B Corp bills lingering in committees
While eight teams from six colleges are locked into a competition to create a management plan for businesses that are interested in becoming a benefit corporation, two chambers of state lawmakers haven’t taken any action on legislation that would create such a corporate entity in Michigan.
State Rep. Wayne Schmidt, R-Traverse City, was the primary sponsor of the House’s B Corp. bills, HB 4615 and 4616, and both have been parked in the Judiciary Committee since being introduced last May, also.
Under Jansen’s legislation, a firm that wants to become a B Corp. has to explain how it would provide a benefit to the public. In other words, a company’s officials must go well beyond the standard bottom-line thinking and decide how the company can make a positive impact on society and the environment.
Examples include: providing low-income individuals or underserved communities with products or services that largely are unattainable; promoting economic opportunities beyond job creation in the normal course of business; preserving the environment; improving the health of individuals; promoting the arts or sciences; advancing knowledge; and increasing the flow of capital to entities that already offer public benefits, such as foundations.
But in Jansen’s bills, companies are free to define any benefits and are not restricted to the previous examples. However, all proposed benefits must be included in the articles of corporation.
“The purposes included in the articles would have to include creating general public benefit. The purposes also could include one of more specific public benefits indentified in the articles, but the identification of a specific benefit would not limit the obligation to create general public benefit,” wrote Suzanne Lowe, a legislative analyst, in the legislation’s analysis.
A business also would have to designate a benefit director and appoint a benefit officer.
A corporation’s shareholders would have to approve benefits, and a company could terminate its status as a B Corp. by removing the benefits from its articles.
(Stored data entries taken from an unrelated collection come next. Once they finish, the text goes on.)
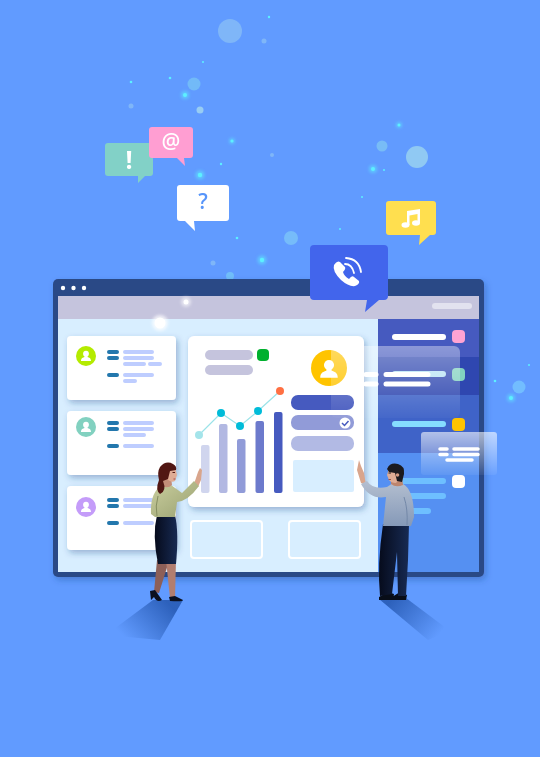
<!DOCTYPE html>
<html lang="en">
<head>
<meta charset="utf-8">
<title>Online dashboard illustration</title>
<style>
:root{--sky:#619bff;--frame:#2c4a86;--bar:#c5c4dd;--pane:#d8eeff;--navy:#465abf;--cyan:#00bcd9;--line:#becdff;--tag:#2377ad;--white:#fff;--skin:#d9a58c;--ink:#0b1530}
html,body{margin:0;width:540px;height:757px;overflow:hidden;background:var(--sky)}
svg{display:block}
.symbol{font-family:"Open Sans","Noto Sans",sans-serif;font-weight:600;text-anchor:middle}
.white{fill:var(--white)}
.tag{stroke:var(--tag);stroke-width:4;stroke-linecap:round}
.line{stroke:var(--line);stroke-width:4;stroke-linecap:round}
.rule{stroke:var(--white);stroke-linecap:round}
.spark{fill:#5df0ff}
</style>
</head>
<body>
<svg width="540" height="757" viewBox="0 0 540 757" role="img" aria-label="Two people working on a large dashboard window with speech bubbles above">
<defs>
<filter id="shadow" x="-20%" y="-20%" width="140%" height="140%"><feDropShadow dx="2" dy="3" stdDeviation="3" flood-color="#1c3f86" flood-opacity=".35"/></filter>
<filter id="glow" x="-100%" y="-100%" width="300%" height="300%"><feGaussianBlur stdDeviation="1.5"/></filter>
<linearGradient id="glass" x1="0" y1="0" x2="0" y2="1"><stop offset="0" stop-color="#fff" stop-opacity=".38"/><stop offset="1" stop-color="#fff" stop-opacity=".03"/></linearGradient>
<linearGradient id="glassSmall" x1="0" y1="0" x2="0" y2="1"><stop offset="0" stop-color="#fff" stop-opacity=".6"/><stop offset="1" stop-color="#fff" stop-opacity=".06"/></linearGradient>
<linearGradient id="castLeft" x1="165" y1="600" x2="125" y2="638" gradientUnits="userSpaceOnUse"><stop offset="0" stop-color="#2457b0" stop-opacity=".85"/><stop offset="1" stop-color="#2457b0" stop-opacity="0"/></linearGradient>
<linearGradient id="castRight" x1="392" y1="600" x2="436" y2="638" gradientUnits="userSpaceOnUse"><stop offset="0" stop-color="#2457b0" stop-opacity=".85"/><stop offset="1" stop-color="#2457b0" stop-opacity="0"/></linearGradient>
<linearGradient id="blouse" x1="0" y1="0" x2="1" y2="1"><stop offset="0" stop-color="#cbcf9f"/><stop offset="1" stop-color="#98a070"/></linearGradient>
<linearGradient id="shirt" x1="0" y1="0" x2="0" y2="1"><stop offset="0" stop-color="#b4bfd0"/><stop offset="1" stop-color="#8599b8"/></linearGradient>
<linearGradient id="dark" x1="0" y1="0" x2="1" y2="0"><stop offset="0" stop-color="#060b1c"/><stop offset="1" stop-color="#172a52"/></linearGradient>
<g id="person"><circle cy="-2.3" r="2.9"/><path d="M-5 5C-5 2-3 1.500-1.500 1V-1H1.500V1C3 1.500 5 2 5 5Z"/></g>
<g id="contactLines">
<path class="tag" d="M109 352H117M109 358H117M109 375H117"/>
<path class="line" d="M125 352H152M125 358H152M125 364H144M125 375H152"/>
</g>
</defs>

<rect id="background" width="540" height="757" fill="#619bff"/>

<g id="bubbles">
<g fill="#7fb6f8"><circle cx="230" cy="31" r="12"/><circle cx="291" cy="238" r="7" fill="#76bcfa"/><circle cx="194" cy="84" r="6.500" fill="#72baf8"/><circle cx="382" cy="146" r="5.500" fill="#78bcf6"/><circle cx="417" cy="157" r="11" fill="#90c9f3"/><circle cx="200" cy="110" r="3.500" fill="#98cdf3"/><circle cx="519" cy="387" r="6.500" fill="#72bdff"/><circle cx="230" cy="276" r="4" fill="#70bdf9"/><circle cx="131" cy="106" r="2.500"/><circle cx="264" cy="41" r="2.500"/><circle cx="213" cy="263" r="2.500"/><circle cx="272" cy="155" r="2"/></g>
<g class="spark"><g opacity=".5" filter="url(#glow)"><circle cx="185" cy="95" r="4"/><circle cx="200" cy="175" r="4.500"/><circle cx="262" cy="260" r="4.500"/><circle cx="373" cy="169" r="4"/><circle cx="511" cy="398" r="4"/><circle cx="399" cy="125" r="3"/><circle cx="232" cy="141" r="3"/></g>
<circle cx="185" cy="95" r="2"/><circle cx="200" cy="175" r="2.200"/><circle cx="262" cy="260" r="2.200"/><circle cx="373" cy="169" r="2"/><circle cx="511" cy="398" r="2"/><circle cx="399" cy="125" r="1.500"/><circle cx="232" cy="141" r="1.600"/><circle cx="131" cy="82" r="1.300"/><circle cx="170" cy="78" r="1.300"/><circle cx="203" cy="62" r="1"/><circle cx="269" cy="17" r="1.200"/><circle cx="221" cy="164" r="1.200"/><circle cx="237" cy="238" r="1.300"/><circle cx="384" cy="170" r="1"/><circle cx="340" cy="229" r="1"/><circle cx="362" cy="197" r="1"/><circle cx="495" cy="381" r="1.300"/><circle cx="529" cy="365" r="1"/></g>
</g>

<g id="window">
<rect x="53" y="279" width="431" height="298" rx="5" fill="#2c4a86" filter="url(#shadow)"/>
<g class="white"><circle cx="63" cy="288" r="2.200"/><circle cx="73.500" cy="288" r="2.200"/><circle cx="84" cy="288" r="2.200"/></g>
<rect x="58" y="296" width="421" height="23" fill="#c5c4dd"/>
<rect x="432" y="303" width="40" height="6" rx="3" fill="#e2e2ef"/>
<rect x="58" y="319" width="320" height="253" fill="#d8eeff"/>
<g id="side-menu">
<rect x="378" y="319" width="101" height="38" fill="#465abf"/><rect x="378" y="357" width="101" height="38" fill="#2f47b0"/><rect x="378" y="395" width="101" height="58" fill="#3f63c8"/><rect x="378" y="453" width="101" height="119" fill="#5590f2"/>
<g stroke-width="6" stroke-linecap="round"><path d="M395 337H443" stroke="#fff"/><path d="M395 374H443" stroke="#b8e4f5"/><path d="M395 424H443" stroke="#85dcff"/><path d="M395 481H443M395 496H443M395 511H428" stroke="#6ebfff"/></g>
<rect x="452" y="330" width="13" height="13" rx="4" fill="#ffa3d3"/><rect x="452" y="368" width="13" height="13" rx="4" fill="#82d1c0"/><rect x="452" y="418" width="13" height="13" rx="4" fill="#ffc400"/><rect x="452" y="475" width="13" height="13" rx="4" fill="#fff"/>
</g>
<circle cx="186" cy="302" r="5" fill="#fff" opacity=".55" filter="url(#glow)"/><circle cx="186" cy="302" r="2.500" fill="#fff"/>
<circle cx="160" cy="323" r="8" fill="#fff" opacity=".7" filter="url(#glow)"/><circle cx="160" cy="323" r="5.500" fill="#fff"/>
</g>

<g id="contacts">
<g class="white" filter="url(#shadow)"><rect x="67" y="336" width="109" height="64" rx="4"/><rect x="67" y="411" width="109" height="64" rx="4"/><rect x="67" y="486" width="109" height="64" rx="4"/></g>
<circle cx="86" cy="356" r="10" fill="#b4eb00"/><circle cx="86" cy="427" r="10" fill="#82d1c0"/><circle cx="86" cy="507" r="10" fill="#c49cf9"/>
<g class="white"><use href="#person" x="86" y="356"/><use href="#person" x="86" y="427"/><use href="#person" x="86" y="507"/></g>
<use href="#contactLines"/><path class="line" d="M150 364H160M125 381H135"/>
<use href="#contactLines" y="71"/>
<path class="tag" d="M109 500H117M109 506H117M109 523H117"/><path class="line" d="M125 500H152M125 506H152M125 523H152"/>
</g>

<g id="empty-tiles" fill="#d8eeff" stroke="#fff" stroke-width="2"><rect x="191" y="521" width="71" height="37" rx="3"/><rect x="289" y="521" width="71" height="37" rx="3"/></g>

<g id="report">
<rect x="188" y="336" width="176" height="171" rx="6" fill="#fff" filter="url(#shadow)"/>
<g fill="#c5c4dd"><rect x="205" y="350" width="48" height="10" rx="5"/><rect x="205" y="365" width="48" height="10" rx="5"/></g>
<rect x="257" y="349" width="12" height="12" rx="4" fill="#00b02e"/>
<rect x="201" y="445" width="8.500" height="48" rx="2" fill="#d0d5ee"/><rect x="219" y="424" width="8.500" height="69" rx="2" fill="#b2b8e2"/><rect x="237" y="439" width="8.500" height="54" rx="2" fill="#909bd8"/><rect x="255.500" y="421" width="8.500" height="72" rx="2" fill="#6c7acc"/><rect x="274" y="412" width="8.500" height="81" rx="2" fill="#465abf"/>
<path d="M199 435L221 413L240 426L258 411L280 391" fill="none" stroke="#9be3e8" stroke-width="1.200"/>
<circle cx="199" cy="435" r="4" fill="#a4e4ea"/><g fill="#00bcd9"><circle cx="221" cy="413" r="4"/><circle cx="240" cy="426" r="4"/><circle cx="258" cy="411" r="4"/></g><circle cx="280" cy="391" r="4" fill="#ff7043"/>
<circle cx="329" cy="368" r="18" fill="#ffc400"/>
<use href="#person" class="white" transform="translate(329 369) scale(1.750)"/>
<rect x="291" y="395" width="63" height="15" rx="7" fill="#465abf"/><rect x="291" y="415" width="63" height="15" rx="7" fill="#919bd8"/><rect x="291" y="436" width="63" height="15" rx="7" fill="#b2bae4"/>
<circle cx="345" cy="423" r="5.500" fill="#fff"/><path d="M342 423L344.500 425.500L348.500 421" fill="none" stroke="#465abf" stroke-width="1.500"/>
<rect x="293" y="460" width="61" height="32" rx="2" fill="#d8eeff"/>
</g>

<g id="glass-cards">
<rect x="331" y="346" width="129" height="72" rx="6" fill="url(#glass)"/>
<path class="rule" stroke-width="5" d="M366 374.500H376M366 384H376M386 374.500H428M386 384H428"/>
<rect x="421" y="432" width="76" height="43" rx="3" fill="url(#glassSmall)"/>
<path class="rule" stroke-width="3.500" d="M440 449H447M454 449H478M440 454.500H447M454 454.500H478M447 460H472"/>
</g>

<g id="speech-bubbles">
<path fill="#82d1c7" d="M108 143H150Q153 143 153 146V173Q153 176 150 176H145L138 183V176H108Q105 176 105 173V146Q105 143 108 143Z"/>
<path fill="#ff9ed2" d="M152 127H190Q193 127 193 130V155Q193 158 190 158H184L185 166L177 158H152Q149 158 149 155V130Q149 127 152 127Z"/>
<path fill="#fff" d="M180 185H226Q229 185 229 188V218Q229 221 226 221H194L195 231L185 221H180Q177 221 177 218V188Q177 185 180 185Z"/>
<path fill="#ffdf4f" d="M389 201H433Q436 201 436 204V232Q436 235 433 235H430L419 245L420 235H389Q386 235 386 232V204Q386 201 389 201Z"/>
<path fill="#4265ec" d="M314 245H384Q388 245 388 249V296Q388 300 384 300H379L365 312L367 300H314Q310 300 310 296V249Q310 245 314 245Z"/>
<text class="symbol" x="129" y="169" font-size="25" fill="#fff" style="font-weight:700">!</text>
<text class="symbol" x="171" y="149" font-size="21" fill="#fff">@</text>
<text class="symbol" x="203" y="209" font-size="21" fill="#5795fa">?</text>
<g id="music-note" fill="#fff"><path d="M407 211L420 209V223H417.500V214L409.500 215.500V225H407Z"/><ellipse cx="405.500" cy="225" rx="4" ry="2.800"/><ellipse cx="416" cy="223" rx="4" ry="2.800"/></g>
<g id="phone"><path fill="#fff" d="M334 265Q337 260 340 262L345 267Q346 269 343 272Q344 276 349 279Q352 275 354 277L359 281Q360 284 355 286Q349 287 341 280Q332 271 334 265Z"/><path fill="none" stroke="#fff" stroke-width="1.800" stroke-linecap="round" d="M345 264Q352 264 354 273M346 258Q359 259 361 272"/></g>
</g>

<g id="cast-shadows"><path fill="url(#castLeft)" d="M153 600L106 635L160 640L183 600Z"/><path fill="url(#castRight)" d="M379 599L428 640L450 631L406 598Z"/></g>

<g id="woman">
<path fill="#8d5f58" d="M157 560L169 561L159 593L154 592Z"/><path fill="#b27e70" d="M166 560H176L175 598H170Z"/>
<path fill="#0b1020" d="M150 591L155 590L162 600Q157 603 154 597L151 600ZM169 597L175 596L183 600Q183 602 170 601Z"/>
<path fill="url(#dark)" d="M157 515H175Q179 532 176 564H158Q152 535 157 515Z"/>
<path fill="#d9a58c" d="M194 484L198 472L200 468L202 470L201 480L198 487Z"/>
<path fill="url(#blouse)" d="M161 486L171 485L182 493L194 481L199 486Q188 501 177 502L175 517H155L151 514Q150 493 161 486Z"/>
<path fill="none" stroke="#858d60" d="M158 496Q155 506 157 516"/>
<path fill="#c48e78" d="M163 478L171 477L172 485Q168 489 162 486Z"/>
<path fill="#dfac95" d="M167 466L175 467L177 475L175 481Q171 483 167 479Z"/>
<path fill="#511713" d="M160 467Q166 460 173 464Q177 466 176 470L170 471L168 479L163 481Q167 491 160 494Q155 490 159 480Q157 472 160 467Z"/>
<path stroke="#511713" d="M172.500 472.500H175"/><path stroke="#a84a47" d="M173.500 479H175.500"/>
</g>

<g id="man">
<path fill="#080d18" d="M379 597L388 592L394 594L393 600H379ZM392 597L400 592L407 595L406 600L393 600Z"/>
<path fill="url(#dark)" d="M383 524H409L408 560L406 596H398L397 552L392 594L380 596Q377 565 383 524Z"/>
<path fill="#d9a58c" d="M359 460L361 466L364 473L366 485L361 483L357 470Z"/>
<path fill="url(#shirt)" d="M361 484L367 481Q373 490 387 487L393 483L403 484Q414 490 414 517L411 526H383L386 497Q370 500 361 484Z"/>
<path fill="none" stroke="#7388a8" d="M404 497Q408 509 407 525"/>
<path fill="#bd856e" d="M391 477H402L403 485Q396 488 391 484Z"/>
<path fill="#dfac95" d="M389 468L398 467L401 477L396 483Q391 483 389 480L387 475Z"/>
<path fill="#1b1a1f" d="M387 469Q390 462 398 464Q405 466 404 474L402 482L397 481L395 473L389 472Z"/>
<circle cx="397.500" cy="475" r="1.800" fill="#d39a82"/><path stroke="#1b1a1f" d="M388.500 473H391"/><path stroke="#995548" d="M388.500 479.500H391"/>
</g>
</svg>
</body>
</html>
A business that attains B Corp. status but doesn’t follow through on its benefit plan would have to go through an enforcement proceeding. A proceeding could be conducted by the B Corp. itself, a shareholder or a corporate director, or any other individual specified in the bylaws of articles of the benefit corporation.
A B Corp. has to file an annual report and primarily explain how it pursued its public benefit, or why it was unable to do that. If the latter is the case, a detailed description as to why it failed must be given. The report has to also assess the company’s overall social and environmental performance over the past year.
A B Corp. also has to reveal the amount of compensation it paid to its benefit director and include the names of every shareholder who owns 5 percent or more of the company’s outstanding stock in its annual report.
“The benefit corporation would have to send a copy of the report to each shareholder, either within 120 days after the end of the corporation’s fiscal year or at the same time as the corporation delivered any other annual report to its shareholders,” wrote Lowe.
A benefit corporation also would have to post its most recent annual benefit report on the public portion of its Internet website and file it with the Michigan Department of Licensing and Regulatory Affairs.
“The posted and filed reports could omit the compensation paid to directors and financial or proprietary information,” added Lowe.